I also decided to take a course on sex, gender, and society - one which widened my perspective on so many issues, including queer theory, gender performativity, and patriarchy. Every student had to present on readings and connect them to some sort of media (short video clip, article, or artwork), then lead the class through a discussion. My presentation incorporated themes from the movie Crazy Rich Asians. I analyzed the concept of the patriarchal bargain and how it manifests through the mother-son relationship in the movie. I got to know the other students well and I can definitely say that this class has had lasting impressions on my perspectives of gender relations and power dynamics.
Something else out of my comfort zone was where I lived. For the first time, I was not in the McLaughlin cluster (conveniently located next to the Life Sciences Center and Vail, where my research lab is). Instead, I decided to live in my sorority house for the summer! I ended up loving it - it was right across from the gym and although it was farther from the dining halls, my bike certainly helped. Moreover, I found it refreshing to break up my daily routine and experience campus from another point of view.
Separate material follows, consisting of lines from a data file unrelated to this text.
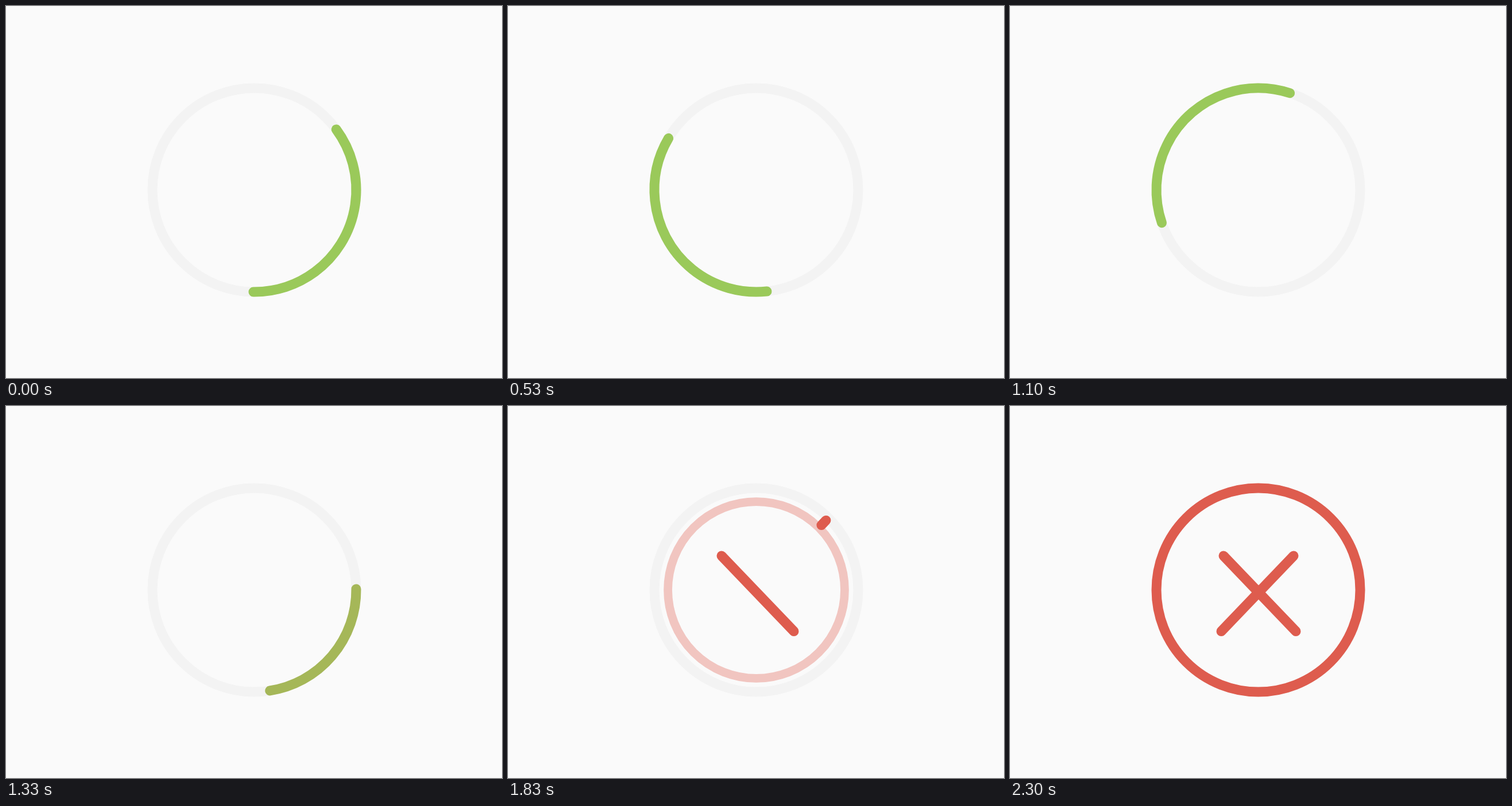
An HTML page with a canvas that plays this animation: 864 by 648 pixels, repeating every 2.33 s.

```html
<!DOCTYPE html>
<html lang="en">
<head>
<meta charset="utf-8">
<title>Loader</title>
<style>
  html, body { margin: 0; width: 100%; height: 100%; overflow: hidden; background: #fafafa; }
  canvas { display: block; }
</style>
</head>
<body>
<canvas id="stage" width="864" height="648"></canvas>
<script>
const ctx = document.getElementById('stage').getContext('2d');
const LOOP = 2330, FPS = 30;
const CX = 432.5, CY = 320.5, RADIUS = 177.5, WEIGHT = 17;
const GREEN = [154, 201, 90], RED = [222, 92, 78];
const STOP = 1305; // degrees travelled when the arc reaches the upper left corner

// Arc ends as [ms, degrees], clockwise
const HEAD = [[0, 90.5], [240, 307], [533, 570.2], [767, 793.7], [1100, 1008.1], [1567, 1304.2], [1640, STOP]];
const TAIL = [[0, -36.5], [240, 208], [533, 443.7], [767, 724], [1100, 881.2], [1567, 1287.4], [1640, STOP]];

const clamp = x => Math.min(1, Math.max(0, x));
const mix = (a, b, p) => a + (b - a) * p;
const easeInOut = x => x < 0.5 ? 2 * x * x : 1 - 2 * (1 - x) ** 2;
const progress = (t, start, duration) => easeInOut(clamp((t - start) / duration));
const rgb = c => `rgb(${c.map(Math.round).join(',')})`;

function slope(keys, i) {
  const a = keys[Math.max(0, i - 1)], b = keys[Math.min(keys.length - 1, i + 1)];
  return (b[1] - a[1]) / (b[0] - a[0]);
}

function sample(keys, t) {
  const i = keys.findIndex(k => k[0] > t) - 1;
  if (i < 0) return STOP;
  const [t0, v0] = keys[i], [t1, v1] = keys[i + 1];
  const span = t1 - t0, x = (t - t0) / span;
  const smooth = x * x * (3 - 2 * x);
  const value = mix(v0, v1, smooth)
    + span * x * (1 - x) * ((1 - x) * slope(keys, i) - x * slope(keys, i + 1));
  return Math.min(STOP, value);
}

function arc(color, radius, from, to, weight = WEIGHT) {
  const rad = Math.PI / 180;
  ctx.strokeStyle = color;
  ctx.lineWidth = weight;
  ctx.beginPath();
  ctx.arc(CX, CY, radius, from * rad, to * rad);
  ctx.stroke();
}

// A stroke slides in from the ring: its tail stops at "near", its head at "far"
function slideIn(entry, near, far, p) {
  if (p <= 0) return;
  ctx.strokeStyle = rgb(RED);
  ctx.lineWidth = WEIGHT;
  ctx.beginPath();
  ctx.moveTo(mix(entry[0], near[0], p), mix(entry[1], near[1], p));
  ctx.lineTo(mix(entry[0], far[0], p), mix(entry[1], far[1], p));
  ctx.stroke();
}

function draw(t) {
  ctx.fillStyle = '#fafafa';
  ctx.fillRect(0, 0, 864, 648);
  ctx.lineCap = 'round';

  ctx.save();
  const drift = Math.sin(Math.PI * clamp((t - 600) / 333)) * 2.2;
  ctx.translate(drift, drift);
  arc('#f3f3f3', RADIUS, 0, 360);
  if (t < 1640) {
    const redness = clamp((t - 1300) / 200);
    const color = rgb(GREEN.map((c, i) => mix(c, RED[i], redness)));
    arc(color, RADIUS, sample(TAIL, t), sample(HEAD, t));
  }
  ctx.restore();

  const ring = progress(t, 1700, 325);
  if (ring > 0) {
    const scale = mix(0.8, 1, ring);
    ctx.globalAlpha = ring;
    arc(rgb(RED), RADIUS * scale, 0, 360, WEIGHT * scale);
    ctx.globalAlpha = 1;
  }

  slideIn([307, 195], [372, 261], [498, 392.5], progress(t, 1570, 250));
  slideIn([558, 195], [494, 261], [368, 392.5], progress(t, 1762, 400));
}

const start = performance.now();
function tick() {
  const t = (performance.now() - start) % LOOP;
  draw(Math.floor((t + 4) * FPS / 1000) % 70 * 1000 / FPS);
  requestAnimationFrame(tick);
}
tick();
</script>
</body>
</html>
```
It wouldn't be sophomore summer without a bit of fun though. At the beginning of the term, I made a master bucket list of all the things I wanted to do. I thought I wouldn't get to most of them - I was still taking three classes, interning as a Presidential Scholar in a genetics lab, and working as a Learning Fellow, communications intern, and blogger for the Admissions Office. Nevertheless, I tried to squeeze in fun activities and managed to check off a whole 18 out of the 26 items! It was truly a lesson in how to balance work, academics, and enjoying time with friends.
I'm writing this as winter creeps up on us, mid-November. Snow litters the ground outside and I never go outside without my heavy parka. In a week, I will be leaving Dartmouth for ten months, something which saddens me. Yet I know the internships and studying abroad programs I have in store will be amazing. I'm glad to have so many heart-warming memories to look back on, many from sophomore summer, but others that span my entire time here at Dartmouth. From going up a hot air balloon on the Green my freshman year, traveling to Chicago for a conference my sophomore fall, and competing in an air mattress competition across the Connecticut River, if there's one thing I can say, it's that the past few years have not been boring in the slightest.
In hopes of sharing my Homecoming in a unique way that will hopefully show you a different side of Dartmouth's biggest tradition, I decided to just share three things. Three nice things that I experienced during Homecoming.